■ Aim of the exercise ■
Take each line below that has "fract" and copy it.

Pictures paired with source code

......

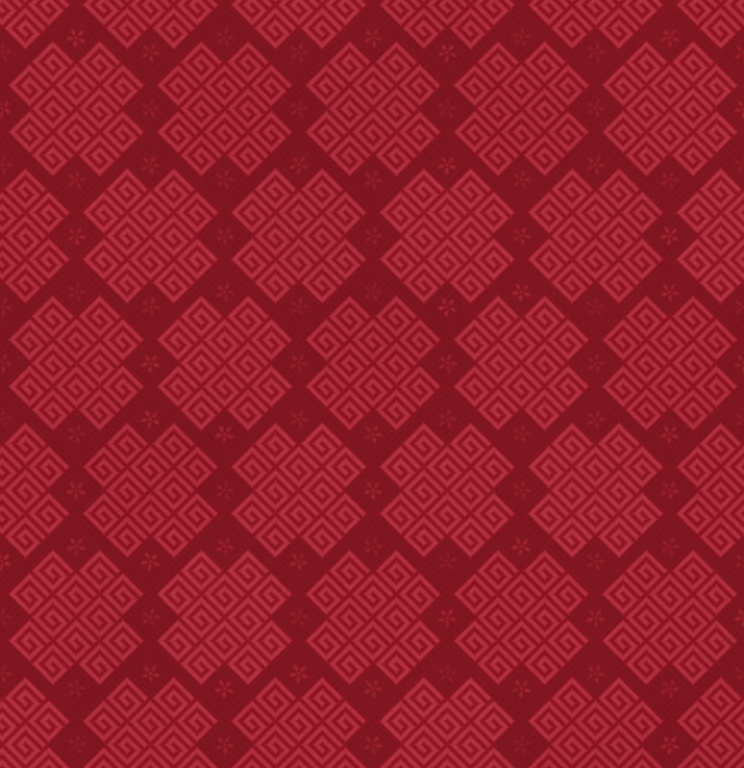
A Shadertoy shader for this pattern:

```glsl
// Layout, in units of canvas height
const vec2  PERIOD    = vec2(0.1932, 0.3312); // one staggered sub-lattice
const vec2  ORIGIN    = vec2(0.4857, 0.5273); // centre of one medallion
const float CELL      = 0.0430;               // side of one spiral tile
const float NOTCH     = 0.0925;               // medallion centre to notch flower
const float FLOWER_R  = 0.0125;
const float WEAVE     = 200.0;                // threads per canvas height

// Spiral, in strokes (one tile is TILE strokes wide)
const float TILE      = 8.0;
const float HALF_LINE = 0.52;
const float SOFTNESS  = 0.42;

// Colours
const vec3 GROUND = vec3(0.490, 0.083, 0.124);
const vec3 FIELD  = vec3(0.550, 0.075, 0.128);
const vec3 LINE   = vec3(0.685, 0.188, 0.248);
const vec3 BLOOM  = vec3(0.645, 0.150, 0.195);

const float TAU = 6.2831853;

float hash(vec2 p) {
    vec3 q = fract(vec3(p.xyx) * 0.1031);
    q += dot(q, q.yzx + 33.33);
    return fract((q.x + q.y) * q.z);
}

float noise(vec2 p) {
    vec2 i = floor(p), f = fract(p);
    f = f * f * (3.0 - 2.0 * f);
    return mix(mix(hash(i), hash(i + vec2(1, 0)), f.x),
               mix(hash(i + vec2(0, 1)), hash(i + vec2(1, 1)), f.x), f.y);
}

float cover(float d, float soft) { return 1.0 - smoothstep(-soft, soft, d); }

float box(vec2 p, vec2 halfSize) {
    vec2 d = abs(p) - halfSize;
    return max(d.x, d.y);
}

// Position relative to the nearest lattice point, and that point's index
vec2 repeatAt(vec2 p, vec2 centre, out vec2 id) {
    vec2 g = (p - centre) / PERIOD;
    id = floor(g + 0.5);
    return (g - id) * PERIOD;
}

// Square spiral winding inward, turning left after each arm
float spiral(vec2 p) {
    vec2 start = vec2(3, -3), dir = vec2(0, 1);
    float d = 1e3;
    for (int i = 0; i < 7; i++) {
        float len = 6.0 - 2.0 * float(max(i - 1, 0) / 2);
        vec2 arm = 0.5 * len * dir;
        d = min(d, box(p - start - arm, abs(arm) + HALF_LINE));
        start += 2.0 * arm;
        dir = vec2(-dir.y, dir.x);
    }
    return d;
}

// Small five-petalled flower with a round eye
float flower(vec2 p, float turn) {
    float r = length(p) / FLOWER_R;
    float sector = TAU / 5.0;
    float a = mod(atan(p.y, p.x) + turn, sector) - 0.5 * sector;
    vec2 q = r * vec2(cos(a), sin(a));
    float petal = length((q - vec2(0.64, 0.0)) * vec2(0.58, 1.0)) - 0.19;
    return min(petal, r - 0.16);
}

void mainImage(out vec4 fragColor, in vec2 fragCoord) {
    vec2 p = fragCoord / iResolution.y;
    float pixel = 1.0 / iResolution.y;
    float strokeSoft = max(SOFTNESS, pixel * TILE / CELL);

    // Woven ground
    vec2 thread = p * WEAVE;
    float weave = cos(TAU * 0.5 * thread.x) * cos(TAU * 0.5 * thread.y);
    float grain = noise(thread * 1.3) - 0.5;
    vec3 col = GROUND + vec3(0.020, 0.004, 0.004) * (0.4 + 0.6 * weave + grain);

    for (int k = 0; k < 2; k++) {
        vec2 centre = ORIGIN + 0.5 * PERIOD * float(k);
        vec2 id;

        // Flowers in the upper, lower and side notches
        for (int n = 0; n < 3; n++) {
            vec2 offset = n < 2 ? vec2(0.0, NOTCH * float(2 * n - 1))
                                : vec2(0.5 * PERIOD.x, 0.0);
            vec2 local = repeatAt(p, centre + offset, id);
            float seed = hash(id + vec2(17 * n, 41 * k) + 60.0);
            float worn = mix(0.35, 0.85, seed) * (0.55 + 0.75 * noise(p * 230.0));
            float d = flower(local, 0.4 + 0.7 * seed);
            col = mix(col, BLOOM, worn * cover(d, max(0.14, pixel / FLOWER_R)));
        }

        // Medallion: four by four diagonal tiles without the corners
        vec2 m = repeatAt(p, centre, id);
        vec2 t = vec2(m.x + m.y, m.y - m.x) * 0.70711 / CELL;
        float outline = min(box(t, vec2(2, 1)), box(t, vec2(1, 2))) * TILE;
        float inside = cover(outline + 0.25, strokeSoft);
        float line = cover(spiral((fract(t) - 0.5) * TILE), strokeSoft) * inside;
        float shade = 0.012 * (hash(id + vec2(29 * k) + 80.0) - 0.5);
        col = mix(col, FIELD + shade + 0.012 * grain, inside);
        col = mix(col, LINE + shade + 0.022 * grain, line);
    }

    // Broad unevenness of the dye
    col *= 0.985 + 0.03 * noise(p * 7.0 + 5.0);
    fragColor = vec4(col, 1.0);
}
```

......

■ Result of this task ■
    vec3 q = fract(vec3(p.xyx) * 0.1031);
    return fract((q.x + q.y) * q.z);
    vec2 i = floor(p), f = fract(p);
        float line = cover(spiral((fract(t) - 0.5) * TILE), strokeSoft) * inside;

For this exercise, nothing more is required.